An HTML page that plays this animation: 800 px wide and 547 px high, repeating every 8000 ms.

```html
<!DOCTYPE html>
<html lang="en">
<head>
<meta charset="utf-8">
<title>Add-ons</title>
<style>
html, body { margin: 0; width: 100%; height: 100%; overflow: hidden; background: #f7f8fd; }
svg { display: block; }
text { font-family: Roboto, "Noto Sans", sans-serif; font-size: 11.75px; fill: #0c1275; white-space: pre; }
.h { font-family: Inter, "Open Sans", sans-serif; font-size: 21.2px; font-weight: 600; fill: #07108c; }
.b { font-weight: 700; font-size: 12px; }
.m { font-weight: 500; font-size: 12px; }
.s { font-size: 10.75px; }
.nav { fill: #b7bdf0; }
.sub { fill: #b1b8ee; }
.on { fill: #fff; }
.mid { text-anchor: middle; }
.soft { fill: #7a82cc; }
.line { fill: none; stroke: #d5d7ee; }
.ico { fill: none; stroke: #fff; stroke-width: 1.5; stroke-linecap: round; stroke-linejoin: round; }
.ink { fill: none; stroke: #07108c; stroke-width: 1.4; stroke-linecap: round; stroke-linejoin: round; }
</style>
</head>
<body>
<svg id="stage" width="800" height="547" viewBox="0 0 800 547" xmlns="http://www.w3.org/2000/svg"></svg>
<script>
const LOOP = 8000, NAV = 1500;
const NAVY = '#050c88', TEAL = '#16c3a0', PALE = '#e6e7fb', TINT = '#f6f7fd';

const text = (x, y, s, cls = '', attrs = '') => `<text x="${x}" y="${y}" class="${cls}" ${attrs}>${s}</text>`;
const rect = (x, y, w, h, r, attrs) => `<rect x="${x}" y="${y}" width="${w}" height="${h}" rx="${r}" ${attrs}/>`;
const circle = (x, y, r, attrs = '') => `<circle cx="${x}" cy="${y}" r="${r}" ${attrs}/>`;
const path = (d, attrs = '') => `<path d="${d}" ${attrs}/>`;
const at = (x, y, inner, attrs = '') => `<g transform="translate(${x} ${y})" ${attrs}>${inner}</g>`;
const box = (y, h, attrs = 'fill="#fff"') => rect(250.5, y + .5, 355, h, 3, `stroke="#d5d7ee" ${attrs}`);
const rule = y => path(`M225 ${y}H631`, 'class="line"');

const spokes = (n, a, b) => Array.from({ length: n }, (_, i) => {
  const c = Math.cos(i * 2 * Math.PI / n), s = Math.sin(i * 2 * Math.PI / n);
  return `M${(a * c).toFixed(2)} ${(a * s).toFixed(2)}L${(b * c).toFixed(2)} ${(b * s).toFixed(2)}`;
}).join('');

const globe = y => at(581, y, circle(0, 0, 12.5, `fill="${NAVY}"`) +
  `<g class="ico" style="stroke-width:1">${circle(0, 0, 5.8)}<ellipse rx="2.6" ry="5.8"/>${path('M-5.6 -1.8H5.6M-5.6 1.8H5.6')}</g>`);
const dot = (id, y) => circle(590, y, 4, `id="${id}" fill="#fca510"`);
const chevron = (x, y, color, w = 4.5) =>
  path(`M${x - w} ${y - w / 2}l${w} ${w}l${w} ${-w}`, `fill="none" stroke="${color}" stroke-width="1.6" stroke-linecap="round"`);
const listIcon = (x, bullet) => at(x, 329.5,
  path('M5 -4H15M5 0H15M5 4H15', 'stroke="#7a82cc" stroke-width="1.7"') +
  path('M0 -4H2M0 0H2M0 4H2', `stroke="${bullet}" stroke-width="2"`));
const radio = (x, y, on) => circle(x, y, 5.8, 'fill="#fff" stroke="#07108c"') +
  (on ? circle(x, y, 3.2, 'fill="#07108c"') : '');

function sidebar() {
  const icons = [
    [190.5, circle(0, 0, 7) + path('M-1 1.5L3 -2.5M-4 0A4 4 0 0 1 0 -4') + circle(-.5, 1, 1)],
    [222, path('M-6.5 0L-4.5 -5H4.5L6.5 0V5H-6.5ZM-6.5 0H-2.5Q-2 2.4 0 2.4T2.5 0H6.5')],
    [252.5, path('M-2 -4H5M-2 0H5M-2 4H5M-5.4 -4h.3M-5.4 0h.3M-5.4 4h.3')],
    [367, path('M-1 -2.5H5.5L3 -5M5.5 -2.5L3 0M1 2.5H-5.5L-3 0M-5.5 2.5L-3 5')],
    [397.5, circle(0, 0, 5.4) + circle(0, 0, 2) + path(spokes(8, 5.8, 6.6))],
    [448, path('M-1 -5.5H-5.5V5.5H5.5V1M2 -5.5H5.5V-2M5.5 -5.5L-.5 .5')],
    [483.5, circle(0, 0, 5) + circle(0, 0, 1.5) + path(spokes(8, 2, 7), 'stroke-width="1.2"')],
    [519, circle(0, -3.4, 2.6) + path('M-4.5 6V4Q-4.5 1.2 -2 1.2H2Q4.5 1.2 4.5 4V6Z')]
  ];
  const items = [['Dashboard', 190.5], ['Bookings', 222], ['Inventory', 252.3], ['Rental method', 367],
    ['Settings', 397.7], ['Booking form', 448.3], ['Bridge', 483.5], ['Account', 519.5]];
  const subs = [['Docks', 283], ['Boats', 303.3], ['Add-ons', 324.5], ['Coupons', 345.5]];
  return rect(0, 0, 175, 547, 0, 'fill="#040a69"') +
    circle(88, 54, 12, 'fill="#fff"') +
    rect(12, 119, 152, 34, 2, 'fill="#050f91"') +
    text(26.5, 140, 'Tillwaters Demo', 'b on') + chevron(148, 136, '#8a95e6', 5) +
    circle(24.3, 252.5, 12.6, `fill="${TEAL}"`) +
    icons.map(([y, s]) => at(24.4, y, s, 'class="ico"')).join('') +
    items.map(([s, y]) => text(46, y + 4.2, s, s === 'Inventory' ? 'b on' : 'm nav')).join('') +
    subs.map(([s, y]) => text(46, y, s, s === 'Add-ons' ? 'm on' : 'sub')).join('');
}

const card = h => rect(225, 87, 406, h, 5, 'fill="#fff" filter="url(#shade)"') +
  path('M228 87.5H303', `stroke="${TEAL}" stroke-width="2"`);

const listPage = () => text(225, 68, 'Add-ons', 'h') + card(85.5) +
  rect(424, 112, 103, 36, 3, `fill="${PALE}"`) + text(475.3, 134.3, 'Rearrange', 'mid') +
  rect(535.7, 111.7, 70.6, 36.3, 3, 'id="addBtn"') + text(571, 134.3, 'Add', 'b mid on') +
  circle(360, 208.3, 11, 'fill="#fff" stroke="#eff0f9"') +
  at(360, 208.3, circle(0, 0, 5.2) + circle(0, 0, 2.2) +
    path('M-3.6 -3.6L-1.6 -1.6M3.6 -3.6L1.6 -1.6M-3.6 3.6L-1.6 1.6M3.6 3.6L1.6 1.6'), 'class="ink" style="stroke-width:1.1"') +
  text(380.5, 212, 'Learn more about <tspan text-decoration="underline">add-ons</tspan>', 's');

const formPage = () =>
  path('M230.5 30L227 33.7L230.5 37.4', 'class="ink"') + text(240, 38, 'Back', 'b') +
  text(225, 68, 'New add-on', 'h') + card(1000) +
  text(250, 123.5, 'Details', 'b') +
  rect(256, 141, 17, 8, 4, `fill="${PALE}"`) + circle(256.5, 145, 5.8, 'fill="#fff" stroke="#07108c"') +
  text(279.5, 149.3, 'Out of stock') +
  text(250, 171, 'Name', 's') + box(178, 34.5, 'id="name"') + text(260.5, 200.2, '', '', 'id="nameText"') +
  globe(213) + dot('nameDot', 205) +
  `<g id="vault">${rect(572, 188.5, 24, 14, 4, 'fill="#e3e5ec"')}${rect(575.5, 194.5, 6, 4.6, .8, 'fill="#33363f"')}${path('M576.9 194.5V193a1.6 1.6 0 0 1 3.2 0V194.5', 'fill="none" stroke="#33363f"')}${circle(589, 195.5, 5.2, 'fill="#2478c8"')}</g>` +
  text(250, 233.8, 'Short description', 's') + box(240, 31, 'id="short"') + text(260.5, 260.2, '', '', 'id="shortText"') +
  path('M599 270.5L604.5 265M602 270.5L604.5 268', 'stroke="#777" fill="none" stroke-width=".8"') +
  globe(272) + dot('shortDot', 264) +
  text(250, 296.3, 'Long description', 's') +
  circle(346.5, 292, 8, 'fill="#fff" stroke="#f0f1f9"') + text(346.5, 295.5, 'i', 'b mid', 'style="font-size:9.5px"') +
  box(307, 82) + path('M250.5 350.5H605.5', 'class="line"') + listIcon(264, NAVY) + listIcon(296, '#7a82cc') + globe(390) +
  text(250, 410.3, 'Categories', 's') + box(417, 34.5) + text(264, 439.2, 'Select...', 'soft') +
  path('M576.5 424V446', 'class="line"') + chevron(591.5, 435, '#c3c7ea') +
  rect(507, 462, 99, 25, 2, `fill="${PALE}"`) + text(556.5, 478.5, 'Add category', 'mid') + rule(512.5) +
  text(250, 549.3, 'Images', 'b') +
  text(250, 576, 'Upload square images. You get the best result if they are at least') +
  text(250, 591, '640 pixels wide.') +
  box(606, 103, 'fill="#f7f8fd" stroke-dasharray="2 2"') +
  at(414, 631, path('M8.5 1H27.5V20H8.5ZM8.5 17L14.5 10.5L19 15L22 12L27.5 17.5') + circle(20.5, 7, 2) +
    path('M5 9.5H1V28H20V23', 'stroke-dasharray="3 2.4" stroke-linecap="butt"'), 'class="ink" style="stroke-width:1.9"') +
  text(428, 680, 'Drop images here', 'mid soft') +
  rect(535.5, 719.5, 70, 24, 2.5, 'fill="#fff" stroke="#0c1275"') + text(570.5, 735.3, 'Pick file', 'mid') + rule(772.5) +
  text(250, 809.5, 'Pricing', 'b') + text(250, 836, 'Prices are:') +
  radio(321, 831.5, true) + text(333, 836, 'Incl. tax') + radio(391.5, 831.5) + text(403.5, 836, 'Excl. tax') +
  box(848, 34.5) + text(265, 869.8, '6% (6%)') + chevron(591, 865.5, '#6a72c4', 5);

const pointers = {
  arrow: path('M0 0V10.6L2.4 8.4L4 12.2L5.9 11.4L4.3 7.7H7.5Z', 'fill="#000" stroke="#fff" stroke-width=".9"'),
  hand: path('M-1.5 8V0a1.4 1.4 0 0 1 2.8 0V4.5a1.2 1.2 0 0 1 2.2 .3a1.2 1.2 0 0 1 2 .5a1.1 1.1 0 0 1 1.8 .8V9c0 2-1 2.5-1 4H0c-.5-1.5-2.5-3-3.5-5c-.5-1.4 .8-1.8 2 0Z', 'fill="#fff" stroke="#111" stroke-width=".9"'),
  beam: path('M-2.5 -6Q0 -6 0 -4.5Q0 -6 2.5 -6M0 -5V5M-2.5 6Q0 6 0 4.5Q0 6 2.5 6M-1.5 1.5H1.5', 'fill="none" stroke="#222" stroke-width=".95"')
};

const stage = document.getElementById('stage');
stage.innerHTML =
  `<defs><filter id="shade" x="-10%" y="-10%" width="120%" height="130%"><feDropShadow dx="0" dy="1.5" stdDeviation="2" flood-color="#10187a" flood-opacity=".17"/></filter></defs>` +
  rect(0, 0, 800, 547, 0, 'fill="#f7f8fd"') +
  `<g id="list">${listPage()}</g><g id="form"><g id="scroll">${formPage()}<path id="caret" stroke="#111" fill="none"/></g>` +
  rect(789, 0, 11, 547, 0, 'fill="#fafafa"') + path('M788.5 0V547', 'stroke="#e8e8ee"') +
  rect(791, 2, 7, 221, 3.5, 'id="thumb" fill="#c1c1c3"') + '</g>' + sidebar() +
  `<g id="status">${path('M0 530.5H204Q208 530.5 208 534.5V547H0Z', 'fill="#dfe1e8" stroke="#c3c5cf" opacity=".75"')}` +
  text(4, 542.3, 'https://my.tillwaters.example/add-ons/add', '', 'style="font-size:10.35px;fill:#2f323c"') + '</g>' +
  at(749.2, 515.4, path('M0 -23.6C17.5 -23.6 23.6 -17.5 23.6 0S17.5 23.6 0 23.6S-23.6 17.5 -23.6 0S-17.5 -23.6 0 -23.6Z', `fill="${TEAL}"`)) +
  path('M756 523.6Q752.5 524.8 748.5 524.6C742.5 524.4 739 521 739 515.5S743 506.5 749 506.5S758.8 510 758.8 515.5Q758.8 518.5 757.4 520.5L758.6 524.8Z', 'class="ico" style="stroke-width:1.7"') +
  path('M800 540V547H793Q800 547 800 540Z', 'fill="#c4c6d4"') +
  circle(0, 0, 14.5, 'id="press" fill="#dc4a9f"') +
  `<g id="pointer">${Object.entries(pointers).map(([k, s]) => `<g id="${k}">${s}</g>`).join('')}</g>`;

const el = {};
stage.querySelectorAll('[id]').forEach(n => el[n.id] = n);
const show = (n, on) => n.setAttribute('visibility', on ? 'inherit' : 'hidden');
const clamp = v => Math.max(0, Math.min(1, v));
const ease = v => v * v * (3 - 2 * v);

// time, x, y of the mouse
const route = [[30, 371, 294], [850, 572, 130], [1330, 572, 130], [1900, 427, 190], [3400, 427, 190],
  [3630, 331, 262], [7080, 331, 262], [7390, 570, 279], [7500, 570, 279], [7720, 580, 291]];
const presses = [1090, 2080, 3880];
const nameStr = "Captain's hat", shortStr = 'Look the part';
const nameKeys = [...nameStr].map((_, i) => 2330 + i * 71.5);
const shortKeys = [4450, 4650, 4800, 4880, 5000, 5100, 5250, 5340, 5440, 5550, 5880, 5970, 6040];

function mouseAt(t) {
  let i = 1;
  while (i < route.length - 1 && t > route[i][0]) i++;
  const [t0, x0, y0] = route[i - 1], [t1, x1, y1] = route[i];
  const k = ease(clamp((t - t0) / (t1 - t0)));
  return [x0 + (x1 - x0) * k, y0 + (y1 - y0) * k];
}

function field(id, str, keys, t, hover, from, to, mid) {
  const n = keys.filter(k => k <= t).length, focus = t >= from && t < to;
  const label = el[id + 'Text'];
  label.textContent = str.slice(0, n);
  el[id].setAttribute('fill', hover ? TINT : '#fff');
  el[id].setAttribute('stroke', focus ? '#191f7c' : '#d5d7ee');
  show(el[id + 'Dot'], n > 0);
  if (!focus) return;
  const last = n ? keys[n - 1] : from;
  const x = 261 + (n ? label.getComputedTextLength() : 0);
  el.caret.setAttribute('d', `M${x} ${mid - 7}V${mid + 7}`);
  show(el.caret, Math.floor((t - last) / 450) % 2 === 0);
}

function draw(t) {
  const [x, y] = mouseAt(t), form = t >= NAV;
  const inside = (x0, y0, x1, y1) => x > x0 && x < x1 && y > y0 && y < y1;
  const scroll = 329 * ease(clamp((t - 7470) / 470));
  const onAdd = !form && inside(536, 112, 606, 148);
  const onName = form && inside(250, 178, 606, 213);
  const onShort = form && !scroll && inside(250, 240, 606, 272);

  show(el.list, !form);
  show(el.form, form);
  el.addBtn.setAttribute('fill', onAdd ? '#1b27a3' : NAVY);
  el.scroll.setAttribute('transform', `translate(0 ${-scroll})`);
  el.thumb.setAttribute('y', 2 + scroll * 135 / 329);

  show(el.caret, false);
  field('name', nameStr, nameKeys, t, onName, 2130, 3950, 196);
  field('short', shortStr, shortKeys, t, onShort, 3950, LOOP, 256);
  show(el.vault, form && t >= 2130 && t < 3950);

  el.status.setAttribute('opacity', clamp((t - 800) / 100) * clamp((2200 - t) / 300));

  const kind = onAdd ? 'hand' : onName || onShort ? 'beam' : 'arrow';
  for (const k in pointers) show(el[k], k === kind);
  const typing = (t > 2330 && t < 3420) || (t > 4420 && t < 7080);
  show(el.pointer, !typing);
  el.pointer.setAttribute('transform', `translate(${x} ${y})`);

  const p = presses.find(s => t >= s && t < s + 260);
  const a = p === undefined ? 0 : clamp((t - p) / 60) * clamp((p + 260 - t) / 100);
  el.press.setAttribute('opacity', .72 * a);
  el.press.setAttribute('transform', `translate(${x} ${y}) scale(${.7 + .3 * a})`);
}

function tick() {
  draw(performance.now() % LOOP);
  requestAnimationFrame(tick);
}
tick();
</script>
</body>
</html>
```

□ □ □ □ □ □ □

### YOUR TASK:
Gather every line from the listing above in which "attrs" appears, and copy those lines.

### OUTPUT OF THE TASK:
const text = (x, y, s, cls = '', attrs = '') => `<text x="${x}" y="${y}" class="${cls}" ${attrs}>${s}</text>`;
const rect = (x, y, w, h, r, attrs) => `<rect x="${x}" y="${y}" width="${w}" height="${h}" rx="${r}" ${attrs}/>`;
const circle = (x, y, r, attrs = '') => `<circle cx="${x}" cy="${y}" r="${r}" ${attrs}/>`;
const path = (d, attrs = '') => `<path d="${d}" ${attrs}/>`;
const at = (x, y, inner, attrs = '') => `<g transform="translate(${x} ${y})" ${attrs}>${inner}</g>`;
const box = (y, h, attrs = 'fill="#fff"') => rect(250.5, y + .5, 355, h, 3, `stroke="#d5d7ee" ${attrs}`);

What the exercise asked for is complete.